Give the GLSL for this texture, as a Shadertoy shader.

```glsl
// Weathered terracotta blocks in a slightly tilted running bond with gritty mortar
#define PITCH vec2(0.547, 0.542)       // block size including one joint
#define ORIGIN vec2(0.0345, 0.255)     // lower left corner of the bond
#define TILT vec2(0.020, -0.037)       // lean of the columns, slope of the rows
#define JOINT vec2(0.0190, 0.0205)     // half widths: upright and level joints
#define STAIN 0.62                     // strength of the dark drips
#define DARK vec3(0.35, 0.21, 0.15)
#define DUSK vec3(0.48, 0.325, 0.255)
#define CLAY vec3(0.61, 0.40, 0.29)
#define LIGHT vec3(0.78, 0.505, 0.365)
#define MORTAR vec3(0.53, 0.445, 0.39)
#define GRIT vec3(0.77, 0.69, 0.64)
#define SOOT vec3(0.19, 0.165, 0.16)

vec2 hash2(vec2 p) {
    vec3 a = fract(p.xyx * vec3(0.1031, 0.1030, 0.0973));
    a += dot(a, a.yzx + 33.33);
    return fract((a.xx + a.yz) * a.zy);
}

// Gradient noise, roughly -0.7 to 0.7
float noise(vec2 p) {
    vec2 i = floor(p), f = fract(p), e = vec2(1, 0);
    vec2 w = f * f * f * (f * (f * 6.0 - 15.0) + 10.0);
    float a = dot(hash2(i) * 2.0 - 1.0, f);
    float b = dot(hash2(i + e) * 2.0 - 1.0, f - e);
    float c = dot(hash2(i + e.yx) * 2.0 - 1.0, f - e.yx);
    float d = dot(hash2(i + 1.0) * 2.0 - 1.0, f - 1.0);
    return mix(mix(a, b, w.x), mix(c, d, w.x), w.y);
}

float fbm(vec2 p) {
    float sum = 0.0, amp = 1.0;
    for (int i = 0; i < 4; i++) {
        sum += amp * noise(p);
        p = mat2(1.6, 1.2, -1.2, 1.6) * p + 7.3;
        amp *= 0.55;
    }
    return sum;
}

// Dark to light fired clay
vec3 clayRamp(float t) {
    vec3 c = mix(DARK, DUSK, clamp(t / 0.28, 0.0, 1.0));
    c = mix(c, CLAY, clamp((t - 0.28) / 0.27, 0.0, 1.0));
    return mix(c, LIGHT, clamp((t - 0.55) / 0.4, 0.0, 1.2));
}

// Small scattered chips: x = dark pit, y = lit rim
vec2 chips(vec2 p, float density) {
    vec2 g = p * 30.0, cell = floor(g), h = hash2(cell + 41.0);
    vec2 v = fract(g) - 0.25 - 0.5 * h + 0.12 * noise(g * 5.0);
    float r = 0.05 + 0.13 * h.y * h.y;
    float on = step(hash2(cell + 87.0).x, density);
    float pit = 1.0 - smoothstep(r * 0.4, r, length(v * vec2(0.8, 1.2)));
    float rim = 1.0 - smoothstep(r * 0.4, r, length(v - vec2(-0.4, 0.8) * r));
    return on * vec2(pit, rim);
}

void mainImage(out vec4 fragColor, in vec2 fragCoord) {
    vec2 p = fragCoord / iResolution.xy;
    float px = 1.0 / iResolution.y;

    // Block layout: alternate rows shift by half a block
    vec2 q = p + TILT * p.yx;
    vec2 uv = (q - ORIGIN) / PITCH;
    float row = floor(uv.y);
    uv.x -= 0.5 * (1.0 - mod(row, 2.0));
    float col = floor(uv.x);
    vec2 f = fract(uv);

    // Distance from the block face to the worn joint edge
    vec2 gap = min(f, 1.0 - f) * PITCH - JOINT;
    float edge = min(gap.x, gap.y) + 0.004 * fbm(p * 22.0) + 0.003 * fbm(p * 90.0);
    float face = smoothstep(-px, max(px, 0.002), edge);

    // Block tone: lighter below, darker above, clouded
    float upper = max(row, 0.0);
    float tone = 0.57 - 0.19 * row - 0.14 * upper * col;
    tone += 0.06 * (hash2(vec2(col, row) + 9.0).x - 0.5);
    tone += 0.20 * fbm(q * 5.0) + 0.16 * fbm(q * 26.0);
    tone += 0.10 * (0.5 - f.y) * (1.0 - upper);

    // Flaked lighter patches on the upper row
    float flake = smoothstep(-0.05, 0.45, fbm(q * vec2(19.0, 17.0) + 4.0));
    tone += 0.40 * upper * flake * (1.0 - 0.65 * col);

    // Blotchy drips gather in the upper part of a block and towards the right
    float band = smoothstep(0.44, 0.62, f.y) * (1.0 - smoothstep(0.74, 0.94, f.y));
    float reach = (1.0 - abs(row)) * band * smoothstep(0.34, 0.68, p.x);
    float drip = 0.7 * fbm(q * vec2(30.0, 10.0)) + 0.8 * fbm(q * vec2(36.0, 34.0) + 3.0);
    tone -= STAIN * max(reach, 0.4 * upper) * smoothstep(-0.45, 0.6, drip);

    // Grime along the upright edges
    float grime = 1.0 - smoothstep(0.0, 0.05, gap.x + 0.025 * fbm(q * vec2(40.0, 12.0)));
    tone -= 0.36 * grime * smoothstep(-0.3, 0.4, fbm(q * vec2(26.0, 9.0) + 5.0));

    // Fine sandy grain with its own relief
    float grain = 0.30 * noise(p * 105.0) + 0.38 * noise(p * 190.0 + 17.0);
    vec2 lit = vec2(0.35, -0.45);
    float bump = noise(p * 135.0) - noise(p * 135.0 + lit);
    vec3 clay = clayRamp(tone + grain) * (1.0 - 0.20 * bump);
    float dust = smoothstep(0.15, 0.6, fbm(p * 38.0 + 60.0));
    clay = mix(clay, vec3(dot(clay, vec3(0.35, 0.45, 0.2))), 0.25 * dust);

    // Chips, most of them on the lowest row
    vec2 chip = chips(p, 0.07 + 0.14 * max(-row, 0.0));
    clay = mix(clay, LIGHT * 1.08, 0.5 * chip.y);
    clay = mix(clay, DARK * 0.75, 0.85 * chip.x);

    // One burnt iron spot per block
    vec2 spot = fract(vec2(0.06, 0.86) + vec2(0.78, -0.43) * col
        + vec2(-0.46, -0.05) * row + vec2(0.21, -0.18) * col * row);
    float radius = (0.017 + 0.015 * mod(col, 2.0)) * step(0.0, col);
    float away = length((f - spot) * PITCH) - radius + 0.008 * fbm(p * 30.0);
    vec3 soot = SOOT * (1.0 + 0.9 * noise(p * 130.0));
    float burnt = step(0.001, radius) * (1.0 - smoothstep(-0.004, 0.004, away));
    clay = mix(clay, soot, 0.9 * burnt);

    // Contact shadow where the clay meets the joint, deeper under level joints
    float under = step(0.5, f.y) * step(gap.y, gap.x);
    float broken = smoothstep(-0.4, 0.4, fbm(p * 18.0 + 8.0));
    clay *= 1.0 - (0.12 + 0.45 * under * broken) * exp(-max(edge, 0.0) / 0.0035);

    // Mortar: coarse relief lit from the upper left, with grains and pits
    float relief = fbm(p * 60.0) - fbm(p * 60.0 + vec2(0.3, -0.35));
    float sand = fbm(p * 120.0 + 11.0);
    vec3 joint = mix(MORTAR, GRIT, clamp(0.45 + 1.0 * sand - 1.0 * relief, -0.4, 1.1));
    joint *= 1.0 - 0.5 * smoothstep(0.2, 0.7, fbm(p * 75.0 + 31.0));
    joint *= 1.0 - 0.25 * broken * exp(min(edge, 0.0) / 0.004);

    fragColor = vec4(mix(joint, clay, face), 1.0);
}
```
########
**Aim of the exercise:** Retype the listing exactly, in full.

**Exercise answer:**
Give the GLSL for this texture, as a Shadertoy shader.

```glsl
// Weathered terracotta blocks in a slightly tilted running bond with gritty mortar
#define PITCH vec2(0.547, 0.542)       // block size including one joint
#define ORIGIN vec2(0.0345, 0.255)     // lower left corner of the bond
#define TILT vec2(0.020, -0.037)       // lean of the columns, slope of the rows
#define JOINT vec2(0.0190, 0.0205)     // half widths: upright and level joints
#define STAIN 0.62                     // strength of the dark drips
#define DARK vec3(0.35, 0.21, 0.15)
#define DUSK vec3(0.48, 0.325, 0.255)
#define CLAY vec3(0.61, 0.40, 0.29)
#define LIGHT vec3(0.78, 0.505, 0.365)
#define MORTAR vec3(0.53, 0.445, 0.39)
#define GRIT vec3(0.77, 0.69, 0.64)
#define SOOT vec3(0.19, 0.165, 0.16)

vec2 hash2(vec2 p) {
    vec3 a = fract(p.xyx * vec3(0.1031, 0.1030, 0.0973));
    a += dot(a, a.yzx + 33.33);
    return fract((a.xx + a.yz) * a.zy);
}

// Gradient noise, roughly -0.7 to 0.7
float noise(vec2 p) {
    vec2 i = floor(p), f = fract(p), e = vec2(1, 0);
    vec2 w = f * f * f * (f * (f * 6.0 - 15.0) + 10.0);
    float a = dot(hash2(i) * 2.0 - 1.0, f);
    float b = dot(hash2(i + e) * 2.0 - 1.0, f - e);
    float c = dot(hash2(i + e.yx) * 2.0 - 1.0, f - e.yx);
    float d = dot(hash2(i + 1.0) * 2.0 - 1.0, f - 1.0);
    return mix(mix(a, b, w.x), mix(c, d, w.x), w.y);
}

float fbm(vec2 p) {
    float sum = 0.0, amp = 1.0;
    for (int i = 0; i < 4; i++) {
        sum += amp * noise(p);
        p = mat2(1.6, 1.2, -1.2, 1.6) * p + 7.3;
        amp *= 0.55;
    }
    return sum;
}

// Dark to light fired clay
vec3 clayRamp(float t) {
    vec3 c = mix(DARK, DUSK, clamp(t / 0.28, 0.0, 1.0));
    c = mix(c, CLAY, clamp((t - 0.28) / 0.27, 0.0, 1.0));
    return mix(c, LIGHT, clamp((t - 0.55) / 0.4, 0.0, 1.2));
}

// Small scattered chips: x = dark pit, y = lit rim
vec2 chips(vec2 p, float density) {
    vec2 g = p * 30.0, cell = floor(g), h = hash2(cell + 41.0);
    vec2 v = fract(g) - 0.25 - 0.5 * h + 0.12 * noise(g * 5.0);
    float r = 0.05 + 0.13 * h.y * h.y;
    float on = step(hash2(cell + 87.0).x, density);
    float pit = 1.0 - smoothstep(r * 0.4, r, length(v * vec2(0.8, 1.2)));
    float rim = 1.0 - smoothstep(r * 0.4, r, length(v - vec2(-0.4, 0.8) * r));
    return on * vec2(pit, rim);
}

void mainImage(out vec4 fragColor, in vec2 fragCoord) {
    vec2 p = fragCoord / iResolution.xy;
    float px = 1.0 / iResolution.y;

    // Block layout: alternate rows shift by half a block
    vec2 q = p + TILT * p.yx;
    vec2 uv = (q - ORIGIN) / PITCH;
    float row = floor(uv.y);
    uv.x -= 0.5 * (1.0 - mod(row, 2.0));
    float col = floor(uv.x);
    vec2 f = fract(uv);

    // Distance from the block face to the worn joint edge
    vec2 gap = min(f, 1.0 - f) * PITCH - JOINT;
    float edge = min(gap.x, gap.y) + 0.004 * fbm(p * 22.0) + 0.003 * fbm(p * 90.0);
    float face = smoothstep(-px, max(px, 0.002), edge);

    // Block tone: lighter below, darker above, clouded
    float upper = max(row, 0.0);
    float tone = 0.57 - 0.19 * row - 0.14 * upper * col;
    tone += 0.06 * (hash2(vec2(col, row) + 9.0).x - 0.5);
    tone += 0.20 * fbm(q * 5.0) + 0.16 * fbm(q * 26.0);
    tone += 0.10 * (0.5 - f.y) * (1.0 - upper);

    // Flaked lighter patches on the upper row
    float flake = smoothstep(-0.05, 0.45, fbm(q * vec2(19.0, 17.0) + 4.0));
    tone += 0.40 * upper * flake * (1.0 - 0.65 * col);

    // Blotchy drips gather in the upper part of a block and towards the right
    float band = smoothstep(0.44, 0.62, f.y) * (1.0 - smoothstep(0.74, 0.94, f.y));
    float reach = (1.0 - abs(row)) * band * smoothstep(0.34, 0.68, p.x);
    float drip = 0.7 * fbm(q * vec2(30.0, 10.0)) + 0.8 * fbm(q * vec2(36.0, 34.0) + 3.0);
    tone -= STAIN * max(reach, 0.4 * upper) * smoothstep(-0.45, 0.6, drip);

    // Grime along the upright edges
    float grime = 1.0 - smoothstep(0.0, 0.05, gap.x + 0.025 * fbm(q * vec2(40.0, 12.0)));
    tone -= 0.36 * grime * smoothstep(-0.3, 0.4, fbm(q * vec2(26.0, 9.0) + 5.0));

    // Fine sandy grain with its own relief
    float grain = 0.30 * noise(p * 105.0) + 0.38 * noise(p * 190.0 + 17.0);
    vec2 lit = vec2(0.35, -0.45);
    float bump = noise(p * 135.0) - noise(p * 135.0 + lit);
    vec3 clay = clayRamp(tone + grain) * (1.0 - 0.20 * bump);
    float dust = smoothstep(0.15, 0.6, fbm(p * 38.0 + 60.0));
    clay = mix(clay, vec3(dot(clay, vec3(0.35, 0.45, 0.2))), 0.25 * dust);

    // Chips, most of them on the lowest row
    vec2 chip = chips(p, 0.07 + 0.14 * max(-row, 0.0));
    clay = mix(clay, LIGHT * 1.08, 0.5 * chip.y);
    clay = mix(clay, DARK * 0.75, 0.85 * chip.x);

    // One burnt iron spot per block
    vec2 spot = fract(vec2(0.06, 0.86) + vec2(0.78, -0.43) * col
        + vec2(-0.46, -0.05) * row + vec2(0.21, -0.18) * col * row);
    float radius = (0.017 + 0.015 * mod(col, 2.0)) * step(0.0, col);
    float away = length((f - spot) * PITCH) - radius + 0.008 * fbm(p * 30.0);
    vec3 soot = SOOT * (1.0 + 0.9 * noise(p * 130.0));
    float burnt = step(0.001, radius) * (1.0 - smoothstep(-0.004, 0.004, away));
    clay = mix(clay, soot, 0.9 * burnt);

    // Contact shadow where the clay meets the joint, deeper under level joints
    float under = step(0.5, f.y) * step(gap.y, gap.x);
    float broken = smoothstep(-0.4, 0.4, fbm(p * 18.0 + 8.0));
    clay *= 1.0 - (0.12 + 0.45 * under * broken) * exp(-max(edge, 0.0) / 0.0035);

    // Mortar: coarse relief lit from the upper left, with grains and pits
    float relief = fbm(p * 60.0) - fbm(p * 60.0 + vec2(0.3, -0.35));
    float sand = fbm(p * 120.0 + 11.0);
    vec3 joint = mix(MORTAR, GRIT, clamp(0.45 + 1.0 * sand - 1.0 * relief, -0.4, 1.1));
    joint *= 1.0 - 0.5 * smoothstep(0.2, 0.7, fbm(p * 75.0 + 31.0));
    joint *= 1.0 - 0.25 * broken * exp(min(edge, 0.0) / 0.004);

    fragColor = vec4(mix(joint, clay, face), 1.0);
}
```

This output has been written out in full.